1. Skip to navigation
  2. Skip to content
  3. Skip to secondary content
  4. Skip to sidebar


Technical cooperation strategy

The IAEA’s technical cooperation activities are guided by the Technical Cooperation Strategy, drawn up in 1997. It was timely. The IAEA had played an important role in transferring isotope and nuclear technologies with applications in industry, human health, agriculture, water management and other sectors. The objectives of these efforts were largely technical, and they played a significant role in establishing and developing technical capacities.

The Strategy was drawn up to concentrate more on providing significant socioeconomic benefits. A shift in emphasis was occurring: away from project activities directed at building capacity in nuclear authorities and institutions, and towards collaboration with counterpart organizations to use this capacity for productive and sustainable human development.

The 1997 Technical Cooperation Strategy introduced three new tools: Model Projects, Country Programme Frameworks and Thematic Plans. Model Projects were designed to set and maintain standards of quality in project design; Country Programme Frameworks focused on agreed priority national development needs; and Thematic Plans concentrated on identifying and promoting nuclear and isotopic techniques that offered clear cost-benefit advantages in achieving sustainable development.

In 2002, the Strategy was reviewed, and six main fields for technical cooperation intervention were identified: human health, agricultural productivity and food security, the management of water resources, environmental protection, the physical and chemical applications of radiation and radioisotopes and sustainable energy development. Model Projects had evolved into a ‘central criterion’, widely used in the prioritization and selection of projects.

A project meets the central criterion if it addresses an area of real need in which there is a national programme enjoying strong government commitment and support. Over the years, the Country Programme Framework (CPF) also became well established as a programme design and planning tool — in fact today, 112 Member States have signed CPFs, 80 or which are currently valid.

For more information on Central Criterion, click here
For more information on Country Programme Framework, click here

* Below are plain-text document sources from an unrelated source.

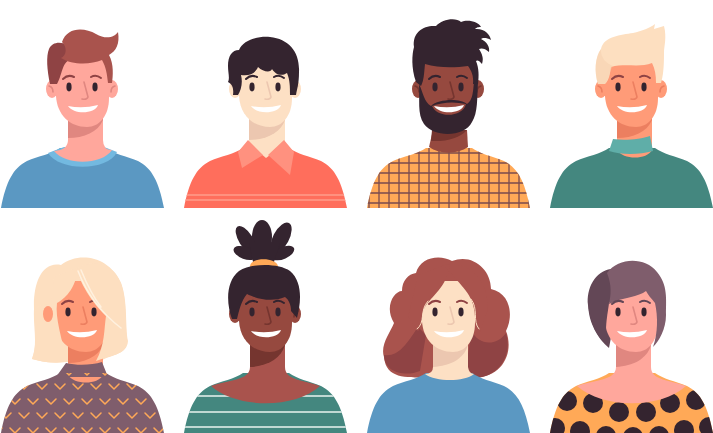
<!DOCTYPE html>
<html lang="en">
<head>
<meta charset="utf-8">
<title>Portrait avatars</title>
<style>
:root {
  --ink: #34242f;
  --pink: #ffa79c; --pink-shade: #e08780;
  --cream: #fde0c4; --cream-shade: #ecc7b0;
  --brown: #96493f; --brown-shade: #75352f;
  --orange-skin: #ff9b78; --orange-shade: #ec7f60;
  --auburn: #a9534d; --auburn-dark: #8f4344;
  --blonde: #fddfc0; --blonde-dark: #f6cfae;
  --plum: #7f5d6c; --plum-dark: #634756;
  --blue: #5b98c2; --sky: #73b9e0;
  --coral: #ff6e5c; --coral-light: #ff917f;
  --amber: #ffa957; --teal: #44877f; --mint: #5faea8;
}
html, body { margin: 0; background: #fff; }
svg { display: block; width: 713px; height: 433px; overflow: hidden; }
.pink { --skin: var(--pink); --shade: var(--pink-shade); --brow: var(--auburn-dark); }
.cream { --skin: var(--cream); --shade: var(--cream-shade); --brow: var(--ink); }
.brown { --skin: var(--brown); --shade: var(--brown-shade); --brow: var(--ink); }
.tan { --skin: var(--orange-skin); --shade: var(--orange-shade); --brow: var(--auburn-dark); }
.skin { fill: var(--skin); }
.shade { fill: var(--shade); }
.eye { fill: var(--ink); }
.line { fill: none; stroke-linecap: round; stroke-linejoin: round; }
.brow { stroke: var(--brow); stroke-width: 2; }
.nose { stroke: var(--shade); stroke-width: 1.6; }
.smile { fill: #fff; }
</style>
</head>
<body>
<svg viewBox="0 0 713 433" role="img" aria-label="Eight smiling people shown from the shoulders up">
  <defs>
    <path id="torso" d="M1 208C6 182 13 168 27 161C38 156 52 154 60 148H106C114 154 126 156 138 161C152 168 159 182 164 208Z"/>
    <clipPath id="torso-clip"><use href="#torso"/></clipPath>
    <g id="neck">
      <path class="skin" d="M68 112H103V150C98 160 74 160 68 150Z"/>
      <path class="shade" d="M68 112H103V120C98 132 84 138 68 138Z"/>
    </g>
    <path id="chest" class="skin" d="M28 161C44 155 67 156 67 142V116H102V142C102 156 122 155 137 161C112 184 54 184 28 161Z"/>
    <path id="neck-shade" class="shade" d="M67 114H102V120C98 134 84 141 67 142Z"/>
    <g id="ears">
      <ellipse class="skin" cx="52" cy="89" rx="6" ry="9"/>
      <ellipse class="skin" cx="112" cy="89" rx="6" ry="9"/>
      <path class="line nose" d="M49 86Q53 87 53 92M115 86Q111 87 111 92"/>
    </g>
    <path id="face" class="skin" d="M56 56H109V98C109 116 99 127 87 127C70 127 57 115 56 96Z"/>
    <g id="features">
      <path class="line brow" d="M63 79Q68 74 74 77M91 77Q96 74 101 78"/>
      <ellipse class="eye" cx="69" cy="87" rx="2.6" ry="4.4"/>
      <ellipse class="eye" cx="95" cy="87" rx="2.6" ry="4.4"/>
      <path class="line nose" d="M84 82L88 97Q87 100 82 99"/>
      <path class="smile" d="M68 106Q83 109 98 105C95 114 74 115 68 106Z"/>
    </g>
    <pattern id="plaid" width="10" height="10" x="8" y="8" patternUnits="userSpaceOnUse">
      <path d="M0 5H10M5 0V10" stroke="#7a4a4d" stroke-width="1.3"/>
    </pattern>
    <pattern id="chevrons" width="18" height="29" x="6" y="141" patternUnits="userSpaceOnUse">
      <path class="line" d="M4 4L9 9L14 4M-5 18L0 23L5 18M13 18L18 23L23 18" stroke="#ffa957" stroke-width="1.5"/>
    </pattern>
  </defs>

  <g id="man-quiff" class="pink">
    <use href="#torso" fill="var(--blue)"/>
    <path d="M48 153L64 147H104L117 152C108 171 60 172 48 153Z" fill="var(--sky)"/>
    <path class="skin" d="M54 151Q68 150 68 140H103Q103 150 112 150C102 165 66 166 54 151Z"/>
    <use href="#neck"/>
    <use href="#ears"/>
    <use href="#face"/>
    <path d="M50 84C47 70 46 56 49 49C52 42 60 41 68 45L70 60C62 62 62 76 57 84Z" fill="var(--auburn-dark)"/>
    <path d="M62 42C67 27 84 27 96 34C106 40 115 37 118 32C120 44 116 51 109 55C114 64 113 76 112 83H108C107 74 106 67 102 60C90 65 72 65 61 58C66 56 68 48 62 42Z" fill="var(--auburn)"/>
    <use href="#features"/>
  </g>

  <g id="man-polo" class="cream" transform="translate(183)">
    <use href="#torso" fill="var(--coral)"/>
    <path d="M0 195H166M0 200H166" stroke="var(--coral-light)" stroke-width="2" clip-path="url(#torso-clip)"/>
    <path class="skin" d="M66 116H102V144L83 158L66 144Z"/>
    <path class="shade" d="M66 116H102V120C98 132 84 140 66 140Z"/>
    <path d="M65 140L55 152L59 168L80 155ZM101 140L111 152L107 175L85 155Z" fill="var(--coral-light)"/>
    <use href="#ears"/>
    <use href="#face"/>
    <path d="M50 95C51 88 49 84 45 82C47 78 45 73 45 66C45 56 49 50 56 50C60 40 74 36 87 37C106 39 117 52 116 72C116 84 114 89 113 95H107C107 87 107 80 104 73C98 77 92 74 89 69C88 73 80 72 75 67C72 74 66 76 58 75C60 83 58 90 55 95Z" fill="var(--ink)"/>
    <use href="#features"/>
  </g>

  <g id="man-beard" class="brown" transform="translate(366)">
    <use href="#torso" fill="var(--amber)"/>
    <use href="#torso" fill="url(#plaid)"/>
    <path class="skin" d="M63 147L67 130H101L102 147C92 154 74 155 63 147Z"/>
    <path class="shade" d="M66 130H101Q90 142 65 141Z"/>
    <use href="#ears"/>
    <use href="#face"/>
    <path d="M53 84C57 92 58 102 65 106C72 99 94 98 101 104C107 100 107 91 108 82H112C111 98 112 113 106 122C99 137 68 138 58 124C51 114 54 99 53 84Z" fill="var(--ink)"/>
    <path class="skin" d="M66 106Q82 100 100 104C97 117 72 119 66 106Z"/>
    <path d="M50 82C45 68 46 54 48 47C46 32 58 25 70 26C76 19 90 17 95 22C102 19 113 22 115 27C111 27 110 28 109 29C118 28 124 34 125 40C120 37 116 38 115 39C121 42 124 47 123 52C119 48 115 48 113 49C116 54 118 58 116 64C113 60 111 60 110 61C113 68 113 76 112 84H107C108 76 105 70 102 66C88 68 72 68 59 64C58 74 58 80 55 86Z" fill="var(--ink)"/>
    <use href="#features"/>
  </g>

  <g id="man-blond" class="tan" transform="translate(549)">
    <use href="#torso" fill="var(--teal)"/>
    <use href="#neck"/>
    <path d="M64 139C76 141 92 139 101 136L104 151C90 155 72 155 60 151Z" fill="var(--mint)"/>
    <use href="#ears"/>
    <use href="#face"/>
    <path d="M49 84C45 72 46 57 52 49C55 36 72 35 84 33C93 31 101 28 106 24L105 29L115 26C118 38 115 46 115 53C115 68 114 76 112 83H107C107 75 106 69 103 63C91 68 76 63 62 67C61 74 60 80 56 84Z" fill="var(--blonde)"/>
    <path d="M49 84C45 72 46 57 52 49C51 58 58 64 64 66C60 71 61 78 56 84Z" fill="var(--blonde-dark)" opacity=".5"/>
    <use href="#features"/>
  </g>

  <g id="woman-bob" class="tan" transform="translate(0 225)">
    <path d="M61 40C78 27 108 30 121 58C128 76 125 102 128 116C127 130 112 129 98 137H66C55 139 43 137 32 134C38 118 33 102 34 84C33 60 41 36 61 40Z" fill="var(--blonde)"/>
    <use href="#torso" fill="var(--plum)"/>
    <use href="#neck"/>
    <path d="M66 138C78 141 92 140 102 137L108 152H56Z" fill="var(--plum)"/>
    <use href="#torso" fill="url(#chevrons)"/>
    <ellipse class="skin" cx="48" cy="89" rx="6" ry="9"/>
    <path class="line nose" d="M45 86Q49 87 49 92"/>
    <use href="#face" x="-1"/>
    <use href="#features" x="-1"/>
    <path d="M78 42C77 60 67 73 57 78C55 94 62 112 66 136C54 139 42 137 32 134C38 118 34 104 35 88C36 80 46 78 51 80L54 52Z" fill="var(--blonde)"/>
    <ellipse class="skin" cx="48" cy="89" rx="5" ry="8"/>
    <path d="M76 44C84 68 98 83 106 91C104 104 105 120 96 136C112 130 125 130 127 118C125 96 127 76 121 58C112 36 92 34 76 44Z" fill="var(--blonde)"/>
    <path class="line" d="M78 46C88 72 104 90 121 103M81 45C88 62 94 73 101 82" stroke="#fff1df" stroke-width="1.5"/>
  </g>

  <g id="woman-bun" class="brown" transform="translate(183 225)">
    <use href="#torso" fill="var(--teal)"/>
    <path d="M0 171H166M0 187H166M0 202H166" stroke="#e9f3ef" stroke-width="1.6" clip-path="url(#torso-clip)"/>
    <use href="#chest" style="--skin:var(--auburn)"/>
    <use href="#neck-shade"/>
    <g fill="var(--ink)">
      <ellipse cx="79" cy="12" rx="10" ry="17"/>
      <ellipse cx="63" cy="15" rx="7" ry="16" transform="rotate(-32 63 15)"/>
      <ellipse cx="98" cy="13" rx="8" ry="17" transform="rotate(28 98 13)"/>
      <ellipse cx="62" cy="28" rx="6" ry="12" transform="rotate(-70 62 28)"/>
      <ellipse cx="100" cy="28" rx="6" ry="12" transform="rotate(66 100 28)"/>
      <path d="M66 18H97L91 37H70Z"/>
    </g>
    <path d="M67 41C68 32 93 32 95 41V47H67Z" fill="var(--amber)"/>
    <use href="#ears"/>
    <use href="#face"/>
    <path d="M49 94C43 78 43 56 56 46C68 38 96 38 107 46C120 57 118 78 114 93L108 86C108 80 106 75 102 72C88 78 72 73 64 69C58 76 56 86 54 94Z" fill="var(--ink)"/>
    <use href="#features"/>
  </g>

  <g id="woman-waves" class="cream" transform="translate(366 225)" style="--brow:var(--auburn-dark)">
    <path d="M50 48C54 32 74 29 86 36C106 28 125 44 125 64C144 68 148 90 140 106C148 126 138 152 108 153H60C40 152 20 154 18 132C14 120 24 108 28 98C18 82 28 66 36 66C36 56 42 49 50 48Z" fill="var(--auburn)"/>
    <path d="M60 110L54 146C40 152 18 148 18 130C32 132 40 120 52 102ZM106 106C112 120 130 122 140 108C146 128 136 152 108 153L100 140Z" fill="var(--auburn-dark)"/>
    <use href="#torso" fill="var(--blue)"/>
    <path class="skin" d="M67 114H102V142Q103 149 108 149C98 157 70 157 59 149Q67 149 67 142Z"/>
    <use href="#neck-shade"/>
    <use href="#face"/>
    <use href="#features"/>
    <path d="M84 38C83 58 68 70 60 80C54 88 58 100 52 106L42 92L52 50ZM78 40C92 58 106 68 108 84C110 94 108 102 114 108L122 84C122 56 106 36 78 40Z" fill="var(--auburn)"/>
    <path class="line" d="M62 76C53 86 60 97 51 104M105 74C113 84 106 96 113 104" stroke="var(--cream)" stroke-width="1"/>
  </g>

  <g id="woman-pixie" class="pink" transform="translate(549 225)" style="--brow:var(--plum-dark)">
    <use href="#torso" fill="var(--amber)"/>
    <g fill="var(--ink)" clip-path="url(#torso-clip)">
      <circle cx="18" cy="176" r="10"/><circle cx="44" cy="178" r="10"/><circle cx="70" cy="187" r="10"/>
      <circle cx="97" cy="187" r="10"/><circle cx="121" cy="178" r="10"/><circle cx="147" cy="175" r="10"/>
      <circle cx="6" cy="203" r="10"/><circle cx="31" cy="206" r="10"/><circle cx="57" cy="211" r="10"/>
      <circle cx="84" cy="212" r="10"/><circle cx="110" cy="211" r="10"/><circle cx="135" cy="205" r="10"/><circle cx="160" cy="202" r="10"/>
    </g>
    <use href="#chest"/>
    <use href="#neck-shade"/>
    <path d="M44 60C34 78 40 106 60 123L68 80Z" fill="var(--plum-dark)"/>
    <use href="#face"/>
    <path d="M62 44C46 46 37 64 39 80C41 98 48 113 60 122C54 108 59 88 60 78L78 54Z" fill="var(--plum-dark)"/>
    <path d="M58 48C70 32 96 32 108 47C119 60 117 74 117 90C117 104 110 116 104 122C109 108 109 92 106 78C102 73 99 70 97 66C90 72 74 72 60 79C62 70 63 60 58 48Z" fill="var(--plum)"/>
    <use href="#features"/>
  </g>
</svg>
</body>
</html>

The six thematic areas identified in the 2002 Review are central to IAEA’s technical cooperation activities, and respond to the development priorities of Member States. Other thematic areas are included in the programme to address evolving global challenges.

Responsible/Contact: Department of Technical Cooperation | Last update: 03 Dec, 2013

About
the Department

Regional/Cooperative Agreements

Online Tools for registered users